The budding trees are a welcome sign of spring. That is unless you are one of the 50 million Americans who suffer from seasonal allergies. While you can’t control the air outside, you can control the air quality indoors.
Controlling indoor air quality during allergy season
In some states, the airborne pollen counts are so high, you can see the pollen floating around and covering surfaces like cars. Grass and other allergens in our air also cause allergy symptoms.
While most seasonal allergies flare up outside, you need to be careful inside too. Home comfort is directly tied to the air you breathe in your home.
According to the EPA, Americans spend 90-percent of their time inside. So, here are some tips to manage your allergies inside your home.
1. Install a whole-house dehumidifier
When you suffer from allergies, humidity aggravates your symptoms. The extra moisture in the air can also lead to mold growth, fungi, dust mites, and other air contaminants.
Whole-house dehumidifiers remove excess moisture from the air. They’ll make your home feel cooler, and lower the chances of mold growth.
Before you purchase a dehumidifier, talk with your HVAC professional. First, you’ll want to know the causes of humidity in your home before purchasing a unit. An energy audit identifies these areas so you can rest assured the dehumidifier will solve the problem rather than put a band-aid on one.
Old, dusty filters, dirty exterior vents, and an iced-over evaporator coil are some of the minor issues that can be spotted during spring maintenance. If you don’t fix these now, your home won’t be as cool and comfortable as it should be when the temperature soars.
Spring air conditioner maintenance is one way to prevent or minimize costly repairs, and it will have you breathing easier.
3. Change your air filter
To get a fresh start heading into summer, change the air filter in your heating and cooling system. It impacts the air you breathe, your comfort, and the performance of your unit.
The filter gets dirty over time.
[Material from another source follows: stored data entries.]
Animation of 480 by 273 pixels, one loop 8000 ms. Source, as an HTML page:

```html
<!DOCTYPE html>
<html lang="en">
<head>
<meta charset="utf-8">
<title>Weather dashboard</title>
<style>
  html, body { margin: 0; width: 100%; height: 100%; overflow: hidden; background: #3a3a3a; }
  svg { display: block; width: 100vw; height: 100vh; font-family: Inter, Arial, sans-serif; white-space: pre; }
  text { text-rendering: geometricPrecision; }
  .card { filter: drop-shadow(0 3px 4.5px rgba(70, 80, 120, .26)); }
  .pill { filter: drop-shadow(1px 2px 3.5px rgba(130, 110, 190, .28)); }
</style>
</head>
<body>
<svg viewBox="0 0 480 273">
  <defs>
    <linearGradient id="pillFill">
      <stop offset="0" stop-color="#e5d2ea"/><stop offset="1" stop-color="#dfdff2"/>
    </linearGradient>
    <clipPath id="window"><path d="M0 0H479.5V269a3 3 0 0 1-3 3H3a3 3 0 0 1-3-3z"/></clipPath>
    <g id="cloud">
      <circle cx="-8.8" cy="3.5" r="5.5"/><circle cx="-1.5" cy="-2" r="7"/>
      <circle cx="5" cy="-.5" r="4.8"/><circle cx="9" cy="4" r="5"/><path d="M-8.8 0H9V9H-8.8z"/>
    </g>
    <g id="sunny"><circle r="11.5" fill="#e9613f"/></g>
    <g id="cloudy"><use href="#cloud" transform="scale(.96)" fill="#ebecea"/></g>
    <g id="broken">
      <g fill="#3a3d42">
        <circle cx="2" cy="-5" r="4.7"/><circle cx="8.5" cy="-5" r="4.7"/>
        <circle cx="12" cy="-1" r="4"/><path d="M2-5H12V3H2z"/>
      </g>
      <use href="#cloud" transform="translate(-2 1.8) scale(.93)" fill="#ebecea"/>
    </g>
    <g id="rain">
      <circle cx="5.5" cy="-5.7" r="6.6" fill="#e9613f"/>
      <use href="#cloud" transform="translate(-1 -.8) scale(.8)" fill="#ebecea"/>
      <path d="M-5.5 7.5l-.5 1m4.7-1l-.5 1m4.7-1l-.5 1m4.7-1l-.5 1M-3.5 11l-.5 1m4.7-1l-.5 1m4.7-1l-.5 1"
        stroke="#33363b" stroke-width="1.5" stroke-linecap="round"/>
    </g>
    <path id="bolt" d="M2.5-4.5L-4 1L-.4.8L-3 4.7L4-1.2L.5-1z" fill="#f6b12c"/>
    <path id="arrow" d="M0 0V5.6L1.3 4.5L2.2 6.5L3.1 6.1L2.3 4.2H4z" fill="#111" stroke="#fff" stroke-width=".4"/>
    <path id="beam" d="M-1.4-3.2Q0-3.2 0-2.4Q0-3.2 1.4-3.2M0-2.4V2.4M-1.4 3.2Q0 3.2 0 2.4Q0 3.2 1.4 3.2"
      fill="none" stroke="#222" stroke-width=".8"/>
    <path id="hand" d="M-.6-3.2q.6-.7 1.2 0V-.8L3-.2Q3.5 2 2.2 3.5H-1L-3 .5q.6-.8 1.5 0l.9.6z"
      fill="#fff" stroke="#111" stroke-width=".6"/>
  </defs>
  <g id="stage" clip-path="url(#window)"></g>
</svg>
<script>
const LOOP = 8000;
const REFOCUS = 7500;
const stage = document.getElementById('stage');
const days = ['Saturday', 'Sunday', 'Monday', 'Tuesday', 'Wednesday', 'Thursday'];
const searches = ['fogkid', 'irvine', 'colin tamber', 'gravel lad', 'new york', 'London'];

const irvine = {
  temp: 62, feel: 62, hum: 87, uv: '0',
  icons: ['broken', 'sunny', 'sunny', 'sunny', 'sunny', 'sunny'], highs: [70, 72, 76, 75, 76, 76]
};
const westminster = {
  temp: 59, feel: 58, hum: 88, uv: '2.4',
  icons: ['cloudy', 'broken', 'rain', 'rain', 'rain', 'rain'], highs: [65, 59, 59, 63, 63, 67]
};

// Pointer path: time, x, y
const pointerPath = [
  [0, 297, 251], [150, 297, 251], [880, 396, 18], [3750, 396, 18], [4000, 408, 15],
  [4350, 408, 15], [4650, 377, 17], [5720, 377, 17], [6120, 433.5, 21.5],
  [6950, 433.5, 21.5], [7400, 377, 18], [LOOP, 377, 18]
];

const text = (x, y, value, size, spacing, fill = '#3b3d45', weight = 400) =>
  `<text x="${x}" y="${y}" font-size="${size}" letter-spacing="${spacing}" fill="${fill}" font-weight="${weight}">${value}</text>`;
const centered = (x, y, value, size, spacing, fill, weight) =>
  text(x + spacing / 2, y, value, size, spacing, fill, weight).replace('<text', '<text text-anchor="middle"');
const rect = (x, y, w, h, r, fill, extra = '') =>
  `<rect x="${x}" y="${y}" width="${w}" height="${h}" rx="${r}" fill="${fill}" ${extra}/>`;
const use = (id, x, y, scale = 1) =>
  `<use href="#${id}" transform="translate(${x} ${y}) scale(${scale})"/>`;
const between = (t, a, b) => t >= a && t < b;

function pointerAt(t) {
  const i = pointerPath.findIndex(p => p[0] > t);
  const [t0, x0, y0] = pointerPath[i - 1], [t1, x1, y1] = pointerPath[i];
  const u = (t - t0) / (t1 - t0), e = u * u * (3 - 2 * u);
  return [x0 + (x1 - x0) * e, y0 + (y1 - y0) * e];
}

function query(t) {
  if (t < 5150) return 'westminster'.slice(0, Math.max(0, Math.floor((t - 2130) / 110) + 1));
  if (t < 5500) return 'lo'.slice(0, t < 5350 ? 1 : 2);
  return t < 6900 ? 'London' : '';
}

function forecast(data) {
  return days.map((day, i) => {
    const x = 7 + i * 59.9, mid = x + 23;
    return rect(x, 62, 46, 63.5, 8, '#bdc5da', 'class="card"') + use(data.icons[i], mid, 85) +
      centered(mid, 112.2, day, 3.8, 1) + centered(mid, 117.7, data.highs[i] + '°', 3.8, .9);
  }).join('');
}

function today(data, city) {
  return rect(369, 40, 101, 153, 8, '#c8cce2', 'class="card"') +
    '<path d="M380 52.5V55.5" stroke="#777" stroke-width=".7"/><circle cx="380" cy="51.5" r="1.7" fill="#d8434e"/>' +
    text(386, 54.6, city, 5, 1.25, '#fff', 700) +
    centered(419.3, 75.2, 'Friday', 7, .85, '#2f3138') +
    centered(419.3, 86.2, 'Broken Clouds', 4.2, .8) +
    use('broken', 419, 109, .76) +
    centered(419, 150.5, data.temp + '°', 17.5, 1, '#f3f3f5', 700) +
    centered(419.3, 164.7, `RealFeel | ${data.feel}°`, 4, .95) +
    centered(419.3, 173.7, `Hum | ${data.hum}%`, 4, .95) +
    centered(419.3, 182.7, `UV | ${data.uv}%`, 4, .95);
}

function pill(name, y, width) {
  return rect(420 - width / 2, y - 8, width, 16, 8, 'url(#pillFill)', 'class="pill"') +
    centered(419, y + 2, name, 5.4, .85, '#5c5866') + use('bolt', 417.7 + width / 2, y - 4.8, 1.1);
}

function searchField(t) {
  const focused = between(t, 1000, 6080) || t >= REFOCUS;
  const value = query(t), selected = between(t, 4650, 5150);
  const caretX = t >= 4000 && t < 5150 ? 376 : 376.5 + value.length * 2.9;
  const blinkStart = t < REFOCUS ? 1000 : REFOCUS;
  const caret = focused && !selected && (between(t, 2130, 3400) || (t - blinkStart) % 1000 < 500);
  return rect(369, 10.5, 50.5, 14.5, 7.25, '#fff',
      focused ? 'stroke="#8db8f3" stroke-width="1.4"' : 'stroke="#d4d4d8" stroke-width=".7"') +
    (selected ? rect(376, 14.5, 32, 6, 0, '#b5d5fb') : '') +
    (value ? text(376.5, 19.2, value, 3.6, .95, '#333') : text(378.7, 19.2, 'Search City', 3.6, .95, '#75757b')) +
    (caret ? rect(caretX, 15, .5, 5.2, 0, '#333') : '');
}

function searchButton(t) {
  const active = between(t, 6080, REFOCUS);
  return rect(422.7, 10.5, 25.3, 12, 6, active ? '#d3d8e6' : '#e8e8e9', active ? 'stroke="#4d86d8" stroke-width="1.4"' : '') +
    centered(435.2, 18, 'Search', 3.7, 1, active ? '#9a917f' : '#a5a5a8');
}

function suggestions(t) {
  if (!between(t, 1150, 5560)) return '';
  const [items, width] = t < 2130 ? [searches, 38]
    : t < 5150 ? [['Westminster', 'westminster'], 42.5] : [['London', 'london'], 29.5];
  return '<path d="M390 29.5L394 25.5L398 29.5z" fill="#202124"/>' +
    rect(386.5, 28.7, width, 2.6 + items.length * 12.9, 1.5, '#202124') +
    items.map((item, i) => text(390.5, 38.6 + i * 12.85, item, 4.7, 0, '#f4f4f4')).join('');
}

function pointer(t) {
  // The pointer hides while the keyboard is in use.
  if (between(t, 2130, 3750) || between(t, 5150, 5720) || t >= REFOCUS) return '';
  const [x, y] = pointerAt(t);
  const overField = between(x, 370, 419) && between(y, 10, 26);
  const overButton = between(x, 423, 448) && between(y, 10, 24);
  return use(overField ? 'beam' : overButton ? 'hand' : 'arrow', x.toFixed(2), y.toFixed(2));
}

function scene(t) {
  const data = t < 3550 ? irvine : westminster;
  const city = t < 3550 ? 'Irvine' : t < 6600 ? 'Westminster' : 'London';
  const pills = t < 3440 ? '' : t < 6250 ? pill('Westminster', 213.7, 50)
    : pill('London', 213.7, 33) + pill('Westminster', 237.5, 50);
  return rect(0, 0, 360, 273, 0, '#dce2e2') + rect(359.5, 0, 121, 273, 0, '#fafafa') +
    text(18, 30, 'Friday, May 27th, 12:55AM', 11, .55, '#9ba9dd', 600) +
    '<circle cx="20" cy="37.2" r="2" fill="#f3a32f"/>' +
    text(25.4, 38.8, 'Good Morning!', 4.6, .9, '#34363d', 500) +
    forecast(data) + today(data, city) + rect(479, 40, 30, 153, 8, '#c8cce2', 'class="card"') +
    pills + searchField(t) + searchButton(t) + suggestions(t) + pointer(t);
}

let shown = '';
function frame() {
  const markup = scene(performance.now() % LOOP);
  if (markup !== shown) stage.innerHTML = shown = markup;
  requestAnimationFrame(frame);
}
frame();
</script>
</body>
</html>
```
If you pull the air filter out of your HVAC unit, and it has a dark appearance, it’s likely dirty. Most new air filters are white.
Plus, it can cause the evaporator to ice over. This is the leading cause of an A/C breakdown.
Adding a fresh air filter is directly tied to a well-functioning air conditioner.
It’s something you can do yourself, or ask your heating and cooling professional to do for you.
Itchy, watery eyes are a sign of spring. However, there’s no reason you need to be miserable inside your home. You can improve indoor air quality if you change your air filter, get spring A/C maintenance completed, clean your air ducts, clean your home, and open your windows strategically.
4. Open windows strategically
While it’s tempting to open the windows and doors to let fresh air in, this can cause problems for allergy sufferers. When you open the windows, your indoor air quality suffers. The pollen from outside makes its way into your home.
However, that doesn’t mean you shouldn’t air out your home. The Environmental Protection Agency (EPA) says letting outside air in promotes good air quality in your home. You just have to be smart about when you open the windows during allergy season.
If you really want to air out your house, open the windows on days when it’s not windy and the pollen counts are low. The Weather Channel allergy tracker so you can see the allergy forecast in your Washington D.C. or Maryland neighborhood.
On the days you keep your windows closed, you can set your air conditioner to re-circulate to keep air moving through your home.
5. Clean your home from top to bottom
Don’t underestimate the value of routine cleaning, especially since we spend the majority of our day inside.
Spring cleaning is an important way to control your allergies. Dust, dirt, and pet dander builds-up on floorboards that might be missed by routine housekeeping.
You should wash upholstery and clean bedding to get rid of dust mites or other germs that collected over the winter cold and flu season.
A clean home helps reduce allergens. However, the process of cleaning can aggravate your allergies. Wearing a mask can limit your impact, and using natural cleaning products that won’t aggravate your breathing.
Look for the EPA’s “Safer Choice” label when purchasing cleaning products. The government reviews the ingredients, product performance, pH, and packaging to make sure the products that have this label are safer for your family.